Indiana University Bloomington’s Segregated Student Teaching

In November 1934, administrators at Indiana University (IU) decided to stop allowing Black undergraduate students to complete their student teaching requirements at the Banneker School in Bloomington. Instead, to keep schools in Bloomington (and central Indiana) segregated, Black students were required to travel at their own expense to train at Crispus Attucks High School, the all-Black high school in Indianapolis. Jo Otremba, a graduate student and archives assistant at IU Bloomington, has identified seven Black IU students who traveled to Crispus Attucks for their student teaching. With this fellowship, Otremba will conduct further research, examining the experiences of these seven students (and potentially others) at Crispus Attucks. Otremba will use this research to explore more broadly the history of segregated schools in Indiana, especially during the 1930s and 1940s, and how segregation impacted K-12 education for Indiana’s Black community. They will also use this as a case study for how archivists and historians should search for and utilize Black stories in archives and repositories at predominantly White institutions and how these organizations can restructure records to make them more accessible.

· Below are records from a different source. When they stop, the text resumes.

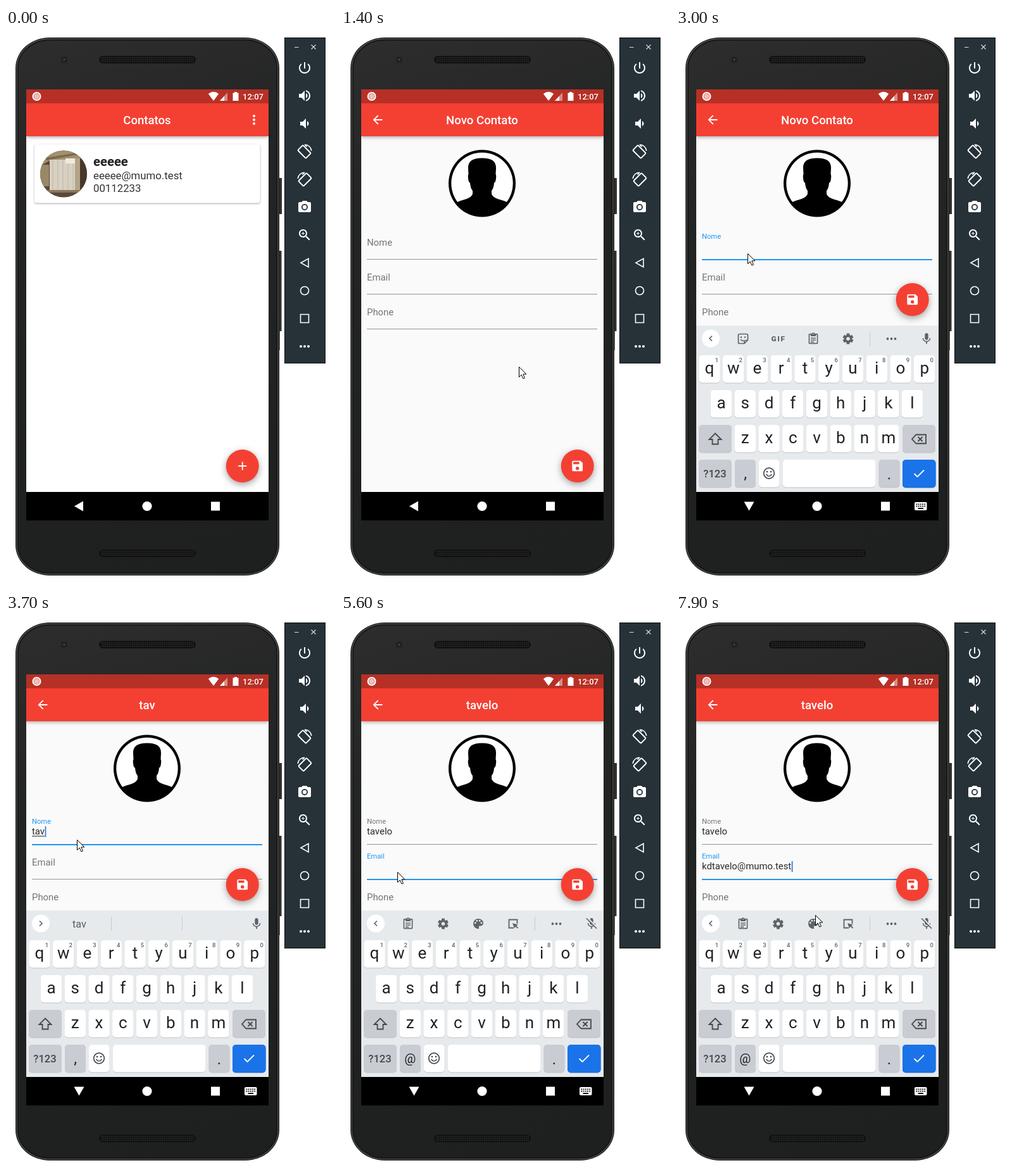
Recreate the animation shown at these times as an HTML page with a canvas. Size 520 by 880 pixels, loop 8 s.

```html
<!DOCTYPE html>
<html lang="pt">
<head>
<meta charset="utf-8">
<title>Contatos</title>
<style>
html, body { margin: 0; width: 100%; height: 100%; overflow: hidden; background: #fff; }
canvas { display: block; }
</style>
</head>
<body>
<canvas id="stage" width="520" height="880"></canvas>
<script>
const ctx = document.getElementById('stage').getContext('2d');
const LOOP = 8000, STEP = 100;
const RED = '#f44033', BLUE = '#2196f3', GREY = '#5f6368', INK = '#202124', TRAY = '#e6eaed';
const NAME = 'tavelo', USER = 'kdtavelo', HOST = '@mumo.test';
const NAME_KEYS = [3400, 3530, 3660, 3790, 3920, 4050];
const MAIL_KEYS = [5900, 6100, 6400, 6600];
const T = { press: 900, page: 1050, name: 2400, board: 2600, mail: 4800, pick: 7700, tools: 7800 };

const ICON = {
  back: 'M20 11H7.83l5.59-5.59L12 4l-8 8 8 8 1.41-1.41L7.83 13H20v-2z',
  add: 'M19 13h-6v6h-2v-6H5v-2h6V5h2v6h6v2z',
  save: 'M17 3H5c-1.11 0-2 .9-2 2v14c0 1.1.89 2 2 2h14c1.1 0 2-.9 2-2V7l-4-4zm-5 16c-1.66 0-3-1.34-3-3s1.34-3 3-3 3 1.34 3 3-1.34 3-3 3zm3-10H5V5h10v4z',
  power: 'M13 3h-2v10h2V3zm4.83 2.17l-1.42 1.42C17.99 7.86 19 9.81 19 12c0 3.87-3.13 7-7 7s-7-3.13-7-7c0-2.19 1.01-4.14 2.58-5.42L6.17 5.17C4.23 6.82 3 9.26 3 12c0 4.97 4.03 9 9 9s9-4.03 9-9c0-2.74-1.23-5.18-3.17-6.83z',
  louder: 'M3 9v6h4l5 5V4L7 9H3zm13.5 3c0-1.77-1.02-3.29-2.5-4.03v8.05c1.48-.73 2.5-2.25 2.5-4.02zM14 3.23v2.06c2.89.86 5 3.54 5 6.71s-2.11 5.85-5 6.71v2.06c4.01-.91 7-4.49 7-8.77s-2.99-7.86-7-8.77z',
  softer: 'M18.5 12c0-1.77-1.02-3.29-2.5-4.03v8.05c1.48-.73 2.5-2.25 2.5-4.02zM5 9v6h4l5 5V4L9 9H5z',
  camera: 'M9 2L7.17 4H4c-1.1 0-2 .9-2 2v12c0 1.1.9 2 2 2h16c1.1 0 2-.9 2-2V6c0-1.1-.9-2-2-2h-3.17L15 2H9zm3 15c-2.76 0-5-2.24-5-5s2.24-5 5-5 5 2.24 5 5-2.24 5-5 5z',
  zoom: 'M15.5 14h-.79l-.28-.27C15.41 12.59 16 11.11 16 9.5 16 5.91 13.09 3 9.5 3S3 5.91 3 9.5 5.91 16 9.5 16c1.61 0 3.09-.59 4.23-1.57l.27.28v.79l5 4.99L20.49 19l-4.99-5zm-6 0C7.01 14 5 11.99 5 9.5S7.01 5 9.5 5 14 7.01 14 9.5 11.99 14 9.5 14zm2.5-4h-2v2H9v-2H7V9h2V7h1v2h2v1z',
  paste: 'M19 2h-4.18C14.4.84 13.3 0 12 0c-1.3 0-2.4.84-2.82 2H5c-1.1 0-2 .9-2 2v16c0 1.1.9 2 2 2h14c1.1 0 2-.9 2-2V4c0-1.1-.9-2-2-2zm-7 0c.55 0 1 .45 1 1s-.45 1-1 1-1-.45-1-1 .45-1 1-1zm7 18H5V4h2v3h10V4h2v16z',
  palette: 'M12 3c-4.97 0-9 4.03-9 9s4.03 9 9 9c.83 0 1.5-.67 1.5-1.5 0-.39-.15-.74-.39-1.01-.23-.26-.38-.61-.38-.99 0-.83.67-1.5 1.5-1.5H16c2.76 0 5-2.24 5-5 0-4.42-4.03-8-9-8z',
  mic: 'M12 14c1.66 0 2.99-1.34 2.99-3L15 5c0-1.66-1.34-3-3-3S9 3.34 9 5v6c0 1.66 1.34 3 3 3zm5.3-3c0 3-2.54 5.1-5.3 5.1S6.7 14 6.7 11H5c0 3.41 2.72 6.23 6 6.72V21h2v-3.28c3.28-.48 6-3.3 6-6.72h-1.7z'
};
for (const k in ICON) ICON[k] = new Path2D(ICON[k]);

// Pointer path: time, x, y
const PATH = [
  [300, 512, 640], [700, 378, 692], [1000, 372, 690], [1200, 340, 630], [1400, 281, 535],
  [1600, 240, 470], [2000, 140, 352], [2100, 114, 343], [2200, 113, 356], [3000, 113, 356],
  [3200, 112, 358], [4500, 112, 358], [4800, 89, 409], [5600, 89, 409], [6200, 87, 428],
  [7100, 87, 428], [7500, 214, 490], [7700, 220, 477]
];

const clamp = v => Math.max(0, Math.min(1, v));
const lerp = (a, b, p) => a + (b - a) * p;
const easeOut = p => 1 - (1 - p) ** 3;

function rect(x, y, w, h, color) { ctx.fillStyle = color; ctx.fillRect(x, y, w, h); }
function round(x, y, w, h, r, color) {
  ctx.fillStyle = color;
  ctx.beginPath(); ctx.roundRect(x, y, w, h, r); ctx.fill();
}
function disc(x, y, r, color) {
  ctx.fillStyle = color;
  ctx.beginPath(); ctx.arc(x, y, r, 0, 7); ctx.fill();
}
function ring(x, y, r, color, w) {
  ctx.strokeStyle = color; ctx.lineWidth = w;
  ctx.beginPath(); ctx.arc(x, y, r, 0, 7); ctx.stroke();
}
function fill(d, color) { ctx.fillStyle = color; ctx.fill(new Path2D(d)); }
function line(d, color, w) { ctx.strokeStyle = color; ctx.lineWidth = w; ctx.stroke(new Path2D(d)); }
function text(s, x, y, size, color, weight = 400, align = 'left') {
  ctx.font = `${weight} ${size}px Roboto, sans-serif`;
  ctx.fillStyle = color; ctx.textAlign = align;
  ctx.fillText(s, x, y);
}
function icon(name, x, y, s, color) {
  ctx.save();
  ctx.translate(x, y); ctx.scale(s, s); ctx.translate(-12, -12);
  ctx.fillStyle = color; ctx.fill(ICON[name]);
  ctx.restore();
}
function dots(x, y, dx, dy, r, color) {
  for (let i = -1; i < 2; i++) disc(x + i * dx, y + i * dy, r, color);
}
function shadowed(blur, dy, alpha, draw) {
  ctx.save();
  ctx.shadowColor = `rgba(0,0,0,${alpha})`; ctx.shadowBlur = blur; ctx.shadowOffsetY = dy;
  draw();
  ctx.restore();
}

function shell(inset) {
  ctx.beginPath();
  ctx.roundRect(15 + inset, 15 + inset, 417 - 2 * inset, 850 - 2 * inset, { x: 54 - inset, y: 48 - inset });
}
function drawPhone() {
  rect(432, 237, 4, 57, '#303030');
  rect(432, 352, 3.5, 127, '#303030');
  rect(432, 479, 1, 30, '#666');
  ctx.fillStyle = '#191a1a'; shell(0); ctx.fill();
  const g = ctx.createLinearGradient(60, 15, 330, 865);
  g.addColorStop(0, '#2d2d2d'); g.addColorStop(.3, '#232424'); g.addColorStop(1, '#1e1f1f');
  ctx.fillStyle = g; shell(2); ctx.fill();
  ctx.lineWidth = 1.4;
  ctx.strokeStyle = '#4d4e4e'; shell(2); ctx.stroke();
  ctx.strokeStyle = '#141515'; shell(4); ctx.stroke();
  disc(92, 50, 6, '#1b1c1c'); ring(92, 50, 5, '#343636', 1); disc(92, 50, 2, '#3c4043');
  for (const y of [44, 824]) {
    round(147, y, 153, 12, 6, '#111');
    for (let i = 0; i < 49; i++)
      for (let j = 0; j < 3; j++) rect(151 + i * 3, y + 2 + j * 3, 1.5, 1.5, '#343434');
  }
}

function rotateIcon(y, flip) {
  ctx.save();
  ctx.translate(472, y); ctx.scale(flip, 1);
  ctx.save();
  ctx.translate(-.5, .5); ctx.rotate(Math.PI / 4);
  ctx.strokeStyle = '#fff'; ctx.lineWidth = 2;
  ctx.beginPath(); ctx.roundRect(-9, -5.7, 18, 11.4, 1.5); ctx.stroke();
  ctx.restore();
  line('M0 -10.8A10.8 10.8 0 0 1 10.8 -1M0 -10.8L3.5 -7.3', '#fff', 1.6);
  ctx.restore();
}

function drawPanel() {
  rect(440, 15, 65, 515, '#0c1012');
  rect(441, 16, 63, 513, '#263238');
  line('M456 30.5h6.5M482.5 26.5l7 7M489.5 26.5l-7 7', '#d8dcde', 1.2);
  icon('power', 472, 63, 1, '#fff');
  icon('louder', 472, 107, 1, '#fff');
  icon('softer', 472, 151, 1, '#fff');
  rotateIcon(195, 1);
  rotateIcon(239, -1);
  icon('camera', 472, 283, 1, '#fff'); disc(472, 283, 3.2, '#fff');
  icon('zoom', 472, 327, 1, '#fff');
  line('M466 371L478 364.3V377.7Z', '#fff', 1.6);
  ring(472, 415, 6.5, '#fff', 1.6);
  line('M465.5 452.5h13v13h-13z', '#fff', 1.6);
  dots(472, 503, 6, 0, 2, '#fff');
}

function drawStatus() {
  rect(32, 97, 383, 22, 'rgba(0,0,0,.25)');
  disc(48.5, 108, 7, '#fff'); disc(48.5, 108, 5, '#d9786f'); disc(48.5, 108, 4, '#f0c0bb');
  fill('M328 115L319.8 104Q328 97.5 336.2 104Z', '#fff');
  fill('M338 115L350 102V115Z', 'rgba(255,255,255,.45)');
  fill('M338 115L345 107.4V115Z', '#fff');
  fill('M358.5 102.5H361V101h4v1.5h2.5V115h-9z', '#fff');
  text('12:07', 374, 113, 13, '#fff', 500);
}

function appBar(title) {
  shadowed(5, 2, .3, () => rect(32, 97, 383, 74, RED));
  text(title, 223, 152, 18.6, '#fff', 500, 'center');
}

function drawPhoto() {
  ctx.save();
  ctx.beginPath(); ctx.arc(91, 230.5, 37, 0, 7); ctx.clip();
  rect(54, 193, 75, 75, '#59493a');
  fill('M54 193H129V207L68 210L54 218Z', '#a3906f');
  fill('M62 205L120 196V199L64 209Z', '#7c6a4e');
  rect(54, 216, 14, 34, '#9a8768');
  rect(69, 208, 40, 48, '#d8d1c2');
  for (let i = 0; i < 5; i++) rect(73 + i * 8, 208, 2, 48, '#cbc3b2');
  rect(94, 206, 15, 8, '#eeeae0');
  rect(109, 206, 8, 50, '#b3a488');
  rect(117, 206, 12, 50, '#473829');
  rect(54, 256, 75, 4, '#8a7759');
  ctx.restore();
}

function drawList() {
  rect(32, 97, 383, 636, '#fff');
  appBar('Contatos');
  dots(392, 145, 0, 6, 2, '#fff');
  shadowed(3, 1, .35, () => round(45, 184, 356.5, 92.5, 3.5, '#fff'));
  drawPhoto();
  text('eeeee', 138, 218, 20.3, INK, 700);
  text('eeeee' + HOST, 138, 239, 16.8, '#333');
  text('00112233', 138, 259, 16.8, '#333');
}

function drawAvatar() {
  disc(223, 245.5, 53, '#000');
  disc(223, 245.5, 48.7, '#fff');
  ctx.save();
  ctx.beginPath(); ctx.arc(223, 245.5, 51, 0, 7); ctx.clip();
  fill('M223 205.5C239 205.5 245.5 211 245 222L244.5 231Q246 233 244.5 241Q243.5 244.5 242 244.5Q241.5 253 238 257V262Q239 267 249 270.5Q264 274.5 271 280V300H175V280Q182 274.5 197 270.5Q207 267 208 262V257Q204.5 253 204 244.5Q202.5 244.5 201.5 241Q200 233 201.5 231L201 222C200.5 211 207 205.5 223 205.5Z', '#000');
  ctx.restore();
}

function field(label, i, value, f) {
  const y = i * 55, p = f.float;
  const color = f.focus ? BLUE : '#757575';
  text(label, 41, lerp(344, 333, p) + y, lerp(14.9, 11.2, p), color);
  if (f.focus) rect(41, 365 + y, 364, 2, BLUE);
  else rect(41, 365 + y, 364, 1, '#949494');
  text(value, 41, 350 + y, 14.9, '#2b2b2b');
  const end = 41 + ctx.measureText(value).width;
  if (f.compose && value) rect(41, 352 + y, end - 41, 1, '#2b2b2b');
  if (f.caret) rect(end + .5, 337 + y, 1.8, 17, '#2f80e0');
}

function drawForm(s) {
  rect(32, 97, 383, 636, '#fafafa');
  appBar(s.name || 'Novo Contato');
  icon('back', 58, 145, .93, '#fff');
  drawAvatar();
  field('Nome', 0, s.name, {
    focus: s.onName, float: s.nameFloat, compose: s.onName, caret: s.onName && s.caret });
  field('Email', 1, s.mail, {
    focus: s.onMail, float: s.mailFloat, compose: s.onMail && !s.picked, caret: s.onMail && s.caret });
  field('Phone', 2, '', { float: 0 });
}

function drawFab(y, glyph, press) {
  shadowed(11 + press * 5, 3.5 + press, .36, () => disc(373.7, y, 26, RED));
  if (press) disc(373.7, y, 26 * press, 'rgba(255,255,255,.2)');
  icon(glyph, 373.7, y, .93, '#fff');
}

function gear(x, y) {
  ctx.save();
  ctx.translate(x, y);
  for (let i = 0; i < 6; i++) { rect(-2.4, -8.4, 4.8, 5, GREY); ctx.rotate(Math.PI / 3); }
  ctx.restore();
  ring(x, y, 4.6, GREY, 3.6);
}
function clipboard(x, y) {
  icon('paste', x, y, .82, GREY);
  line(`M${x - 4} ${y - 1}h8M${x - 4} ${y + 2}h8M${x - 4} ${y + 5}h5`, GREY, 1.4);
}
function sticker(x, y) {
  line(`M${x + 2} ${y + 7.5}H${x - 5.5}q-2 0 -2 -2v-11q0 -2 2 -2h11q2 0 2 2V${y + 2}zv-3q0 -2 2 -2h3.5`, GREY, 1.7);
  disc(x - 3, y - 2.5, 1.2, GREY); disc(x + 3, y - 2.5, 1.2, GREY);
  line(`M${x - 4} ${y + 1}q2 3 5 1.5`, GREY, 1.4);
}
function palette(x, y) {
  icon('palette', x, y, .88, GREY);
  for (const [dx, dy] of [[-4.8, -1.3], [-2.2, -4.8], [2.2, -4.8], [4.8, -1.3]]) disc(x + dx, y + dy, 1.4, TRAY);
}
function touchPad(x, y) {
  line(`M${x + 1} ${y + 6.5}H${x - 6.5}v-13h13V${y}`, GREY, 1.8);
  fill(`M${x - 1} ${y - 1}l3 8l2 -2.5l3 3l1.3 -1.3l-3 -3l2.5 -1.6z`, GREY);
}

function drawStrip(s) {
  const typed = s.onMail ? s.mail : s.name;
  const suggest = typed && !s.tools;
  disc(55, 490.5, 14, '#fff');
  line(suggest ? 'M53 486.5l4 4l-4 4' : 'M57 486.5l-4 4l4 4', GREY, 1.7);
  if (suggest) {
    rect(166, 480, 1, 22, '#c6c9cd'); rect(278, 480, 1, 22, '#c6c9cd');
    text(typed, 116, 497, 16.3, '#5a5f64', 400, 'center');
    if (s.onMail) {
      text(USER, 222, 486, 14.3, '#50555a', 500, 'center');
      text(HOST, 222, 502, 11.5, '#50555a', 400, 'center');
    } else if (typed === NAME) text(NAME + '1', 222, 497, 16.3, '#5a5f64', 400, 'center');
  } else {
    if (s.mailBoard) {
      clipboard(106, 491); gear(161.5, 491); palette(217, 491); touchPad(272, 491);
    } else {
      sticker(106, 491);
      ctx.letterSpacing = '1.6px';
      text('GIF', 162, 495, 11.8, GREY, 900, 'center');
      ctx.letterSpacing = '0px';
      clipboard(217, 491); gear(272, 491);
    }
    rect(306, 480, 1, 22, '#c6c9cd');
    dots(340.5, 491, 6, 0, 1.9, GREY);
  }
  icon('mic', 396, 491, .9, GREY);
  if (s.mailBoard) {
    line('M389.5 481.5l16 16', TRAY, 2);
    line('M388 482.5l16 16', GREY, 1.7);
  }
}

function key(x, y, w, color = '#fff', edge = '#c0c4c8') {
  round(x, y + 1, w, 43.5, 5, edge);
  round(x, y, w, 43.5, 5, color);
}
function letters(row, x0, y, hints) {
  [...row].forEach((c, i) => {
    const x = x0 + i * 37.75;
    key(x - 16.7, y, 33.4);
    text(c, x, y + 29, 26, INK, 400, 'center');
    if (hints) text((i + 1) % 10, x + 11.5, y + 11, 9.5, GREY, 500, 'center');
  });
}

function drawBoard(s) {
  const alt = '#c9ccd2';
  rect(32, 470, 383, 263, TRAY);
  drawStrip(s);
  letters('qwertyuiop', 53, 517, true);
  letters('asdfghjkl', 71.5, 572);
  letters('zxcvbnm', 109.3, 627);
  key(36, 627, 52, alt); key(358, 627, 52, alt);
  line('M62 640.5l9.5 9.5h-5v7.5h-9v-7.5h-5z', '#44474b', 1.8);
  line('M379.5 642.5h15.5v14h-15.5l-6.5 -7zM382.5 646l7 7M389.5 646l-7 7', '#44474b', 1.8);
  key(36, 682, 52, alt); key(93, 682, 33, alt); key(131, 682, 32.5);
  key(169, 682, 146.5); key(320.5, 682, 33, alt); key(358, 682, 52.5, '#1a73e8', '#1765cc');
  text('?123', 61.5, 710, 16.6, '#44474b', 500, 'center');
  if (s.mailBoard) text('@', 109.3, 711, 20, INK, 400, 'center');
  else text(',', 109.5, 712, 24, INK, 400, 'center');
  text('.', 337, 713, 24, INK, 400, 'center');
  ring(147, 703.5, 8.3, '#44474b', 1.7);
  disc(144, 701, 1.3, '#44474b'); disc(150, 701, 1.3, '#44474b');
  line('M142.5 705q4.5 6 9 0', '#44474b', 1.6);
  line('M376.5 704l5 5l10.5 -10.5', '#fff', 1.8);
}

function drawNav(open) {
  rect(32, 733, 383, 45, '#000');
  fill(open ? 'M107.5 748.5H123.5L115.5 762.5Z' : 'M108 755.5L122 747.5V763.5Z', '#fff');
  disc(223, 755.5, 7.6, '#fff');
  rect(324, 748.5, 14, 14, '#fff');
  if (!open) return;
  round(377, 749, 19.5, 13, 2, '#fff');
  for (let i = 0; i < 5; i++)
    for (let j = 0; j < 2; j++) rect(379.5 + i * 3.2, 751.5 + j * 3.2, 1.8, 1.8, '#000');
  rect(382.5, 758.2, 8.5, 1.8, '#000');
}

function drawPointer(t) {
  if (t < PATH[0][0]) return;
  let i = PATH.length - 1;
  while (PATH[i][0] > t) i--;
  const a = PATH[i], b = PATH[i + 1] || a;
  const p = b === a ? 0 : (t - a[0]) / (b[0] - a[0]);
  ctx.save();
  ctx.translate(Math.round(lerp(a[1], b[1], p)) + .5, Math.round(lerp(a[2], b[2], p)) + .5);
  const shape = 'M0 0V16L3.7 12.4L6.4 18.5L9 17.4L6.3 11.4H11.4Z';
  fill(shape, '#fff'); line(shape, '#000', 1);
  ctx.restore();
}

function stateAt(t) {
  const typed = keys => keys.filter(k => k <= t).length;
  const picked = t >= T.pick;
  const last = Math.max(...[T.name, T.mail, T.pick, ...NAME_KEYS, ...MAIL_KEYS].filter(k => k <= t), 0);
  return {
    name: NAME.slice(0, typed(NAME_KEYS)),
    mail: picked ? USER + HOST : USER.slice(0, typed(MAIL_KEYS)),
    picked,
    tools: t >= T.tools,
    onName: t >= T.name && t < T.mail,
    onMail: t >= T.mail,
    mailBoard: t >= T.mail + 100,
    nameFloat: easeOut(clamp((t - T.name) / 200)),
    mailFloat: easeOut(clamp((t - T.mail) / 200)),
    caret: (t - last) % 1000 < 500
  };
}

function draw(t) {
  const s = stateAt(t);
  const page = clamp((t - T.page) / 300);
  const open = t >= T.board;
  ctx.clearRect(0, 0, 520, 880);
  drawPhone();
  drawPanel();
  ctx.save();
  ctx.beginPath(); ctx.rect(32, 97, 383, 681); ctx.clip();
  if (page < 1) drawList();
  if (page > 0) {
    ctx.save();
    ctx.globalAlpha = page * page;
    ctx.translate(0, 159 * (1 - easeOut(page)));
    drawForm(s);
    ctx.restore();
  }
  drawStatus();
  const press = t < T.press || t > 1300 ? 0 : clamp((t - T.press + 100) / 200);
  drawFab(open ? 429 : 692, page > 0 ? 'save' : 'add', press);
  if (open) {
    ctx.save();
    ctx.translate(0, 263 * (1 - easeOut(clamp((t - T.board + 50) / 250))));
    drawBoard(s);
    ctx.restore();
  }
  drawNav(open);
  ctx.restore();
  drawPointer(t);
}

const start = performance.now();
function tick() {
  const t = (performance.now() - start) % LOOP;
  draw(Math.floor(t / STEP) * STEP);
  requestAnimationFrame(tick);
}
tick();
</script>
</body>
</html>
```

Jo Otremba is a graduate student at Indiana University Bloomington, working toward a master’s degree in library science with a specialization in archives and records management. They serve as an arts and humanities library assistant and an archives assistant at the university and have provided instruction as a subject-matter expert for several courses. They have delivered presentations at a variety of conferences, including the Midwest Archives Conference (MAC), and received the MAC’s Mark A. Green Award for First-Time Meeting Attendees. Prior to coming to Indiana, Otremba received a master’s degree in educational psychology from the University of Virginia.